MANILA, Philippines – Ratings company Standard and Poor's (S&P) upgraded its full-year growth forecast for the Philippines on the back of rebuilding efforts in areas affected by typhoon "Yolanda" last year.
S&P now expects the country's economy to expand 6.6 percent this year, slightly up from its forecast last December of 6.4 percent.
The ratings agency’s forecast is within the government's target, but still slower than last year's growth of 7.2 percent.
"In the Philippines, growth could normalize from its rapid pace in 2013, although post-disaster rebuilding efforts could provide an offset in the short-term," S&P said in its report.
Typhoon Yolanda devastated the Visayas region in November and caused more than 6,000 deaths. More than P36 billion worth of infrastructure and agriculture was damaged.
S&P cited several risks facing the country this year, including slowing growth in China, which is the second biggest buyer of our local exports.
S&P was the second of the big three ratings companies that upgraded the Philippines from junk to investment grade status last year.
S&P rates the country with a 'BBB-' with a stable outlook.
The International Monetary Fund (IMF), meanwhile, said the Philippine economy is expected to grow 6.5 percent this year, faster than its earlier estimate of 6.3 percent.
The upgrade was also driven by spending related to Yolanda reconstruction efforts.
"While this envisaged growth path is faster than what was achieved during the previous decades, realizing the Philippines' full potential for rapid, sustained and inclusive growth calls for further reducing bottlenecks to investment and formal sector employment that may be discouraging broader-based business activities," said Rachel van Elkan, IMF's mission chief to the Philippines.

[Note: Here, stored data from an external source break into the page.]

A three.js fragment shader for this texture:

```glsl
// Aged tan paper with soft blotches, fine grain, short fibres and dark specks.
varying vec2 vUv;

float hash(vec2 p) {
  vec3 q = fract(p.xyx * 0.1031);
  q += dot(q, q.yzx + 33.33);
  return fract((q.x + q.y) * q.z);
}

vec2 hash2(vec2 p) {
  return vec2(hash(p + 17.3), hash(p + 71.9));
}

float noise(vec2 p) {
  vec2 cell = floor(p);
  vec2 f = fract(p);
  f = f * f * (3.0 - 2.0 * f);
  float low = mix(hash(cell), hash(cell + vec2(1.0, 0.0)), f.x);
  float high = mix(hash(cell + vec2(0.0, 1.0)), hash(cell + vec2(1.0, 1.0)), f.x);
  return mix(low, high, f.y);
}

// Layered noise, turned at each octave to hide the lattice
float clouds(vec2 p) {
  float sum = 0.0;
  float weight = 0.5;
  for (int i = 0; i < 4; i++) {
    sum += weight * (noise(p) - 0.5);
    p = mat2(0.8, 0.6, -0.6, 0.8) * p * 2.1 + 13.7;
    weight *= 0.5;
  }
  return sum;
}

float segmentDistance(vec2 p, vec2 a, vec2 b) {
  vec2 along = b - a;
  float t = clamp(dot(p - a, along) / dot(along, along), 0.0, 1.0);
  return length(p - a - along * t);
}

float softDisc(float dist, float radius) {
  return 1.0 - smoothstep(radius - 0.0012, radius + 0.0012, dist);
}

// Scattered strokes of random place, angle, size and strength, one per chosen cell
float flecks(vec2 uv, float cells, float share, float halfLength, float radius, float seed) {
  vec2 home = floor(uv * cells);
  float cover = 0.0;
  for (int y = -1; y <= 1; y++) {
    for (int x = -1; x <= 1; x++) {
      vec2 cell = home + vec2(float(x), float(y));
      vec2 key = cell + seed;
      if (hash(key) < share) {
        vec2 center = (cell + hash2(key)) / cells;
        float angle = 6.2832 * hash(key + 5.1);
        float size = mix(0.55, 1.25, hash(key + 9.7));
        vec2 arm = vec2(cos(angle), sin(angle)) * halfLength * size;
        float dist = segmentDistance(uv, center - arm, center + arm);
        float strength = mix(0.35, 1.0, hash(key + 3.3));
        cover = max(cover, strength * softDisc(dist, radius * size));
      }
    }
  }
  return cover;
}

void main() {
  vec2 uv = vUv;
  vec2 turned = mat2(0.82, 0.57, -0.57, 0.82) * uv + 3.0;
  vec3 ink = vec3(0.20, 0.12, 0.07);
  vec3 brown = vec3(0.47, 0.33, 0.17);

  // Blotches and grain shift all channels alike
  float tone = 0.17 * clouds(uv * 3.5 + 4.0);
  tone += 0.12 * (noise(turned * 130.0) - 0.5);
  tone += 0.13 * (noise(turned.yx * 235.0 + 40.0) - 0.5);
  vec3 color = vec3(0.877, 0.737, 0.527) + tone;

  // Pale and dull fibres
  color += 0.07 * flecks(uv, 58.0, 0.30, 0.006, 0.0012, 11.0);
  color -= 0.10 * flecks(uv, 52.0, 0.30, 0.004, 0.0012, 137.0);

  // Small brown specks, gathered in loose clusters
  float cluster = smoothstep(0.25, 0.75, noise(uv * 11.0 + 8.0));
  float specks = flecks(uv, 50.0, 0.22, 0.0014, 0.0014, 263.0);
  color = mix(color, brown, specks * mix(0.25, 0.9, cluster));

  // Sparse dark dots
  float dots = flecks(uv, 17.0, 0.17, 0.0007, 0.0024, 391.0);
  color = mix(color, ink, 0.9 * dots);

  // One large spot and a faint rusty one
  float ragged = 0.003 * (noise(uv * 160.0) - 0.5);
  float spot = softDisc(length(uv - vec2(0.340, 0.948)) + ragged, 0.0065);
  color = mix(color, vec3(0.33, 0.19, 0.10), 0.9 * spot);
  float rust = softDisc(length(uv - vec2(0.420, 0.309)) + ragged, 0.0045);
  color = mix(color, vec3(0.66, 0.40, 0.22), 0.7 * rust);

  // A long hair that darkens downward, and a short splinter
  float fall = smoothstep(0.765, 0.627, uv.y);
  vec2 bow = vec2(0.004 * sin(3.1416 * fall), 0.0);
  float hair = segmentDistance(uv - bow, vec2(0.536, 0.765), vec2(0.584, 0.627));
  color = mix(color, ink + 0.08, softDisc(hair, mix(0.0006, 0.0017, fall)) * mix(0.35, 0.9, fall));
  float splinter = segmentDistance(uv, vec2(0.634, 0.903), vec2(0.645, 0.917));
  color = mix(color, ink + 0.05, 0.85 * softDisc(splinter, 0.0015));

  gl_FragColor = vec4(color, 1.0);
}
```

"The challenge therefore is to continue implementing policies that deliver high quality, sustainable growth," she added.
Van Elkan also said monetary policymakers need to watch out for potential risks as advanced economies start tightening monetary policy.
"Further reforms are needed to create a more enabling business environment and to generate additional employment," she said.
"Successfully executing PPPs (public-private partnership projects) and public capital spending projects would relieve infrastructure bottlenecks and help catalyze private investment," she added.
The IMF, concluding a regular consultation with the country's economic managers, also slightly lowered its 2015 GDP forecast to 6.5 percent from a 6.6 percent estimate in January.
It said in a statement the need for accommodative policies in the country had waned with the stronger global outlook.
The IMF also said it expects average inflation this year to be slower at 4 percent against its projection of 4.4 percent in January.
The latest forecast is higher than actual 3.0 percent inflation in 2013, though it is at the midpoint of the 3 to 5 percent government target this year. -- With Reuters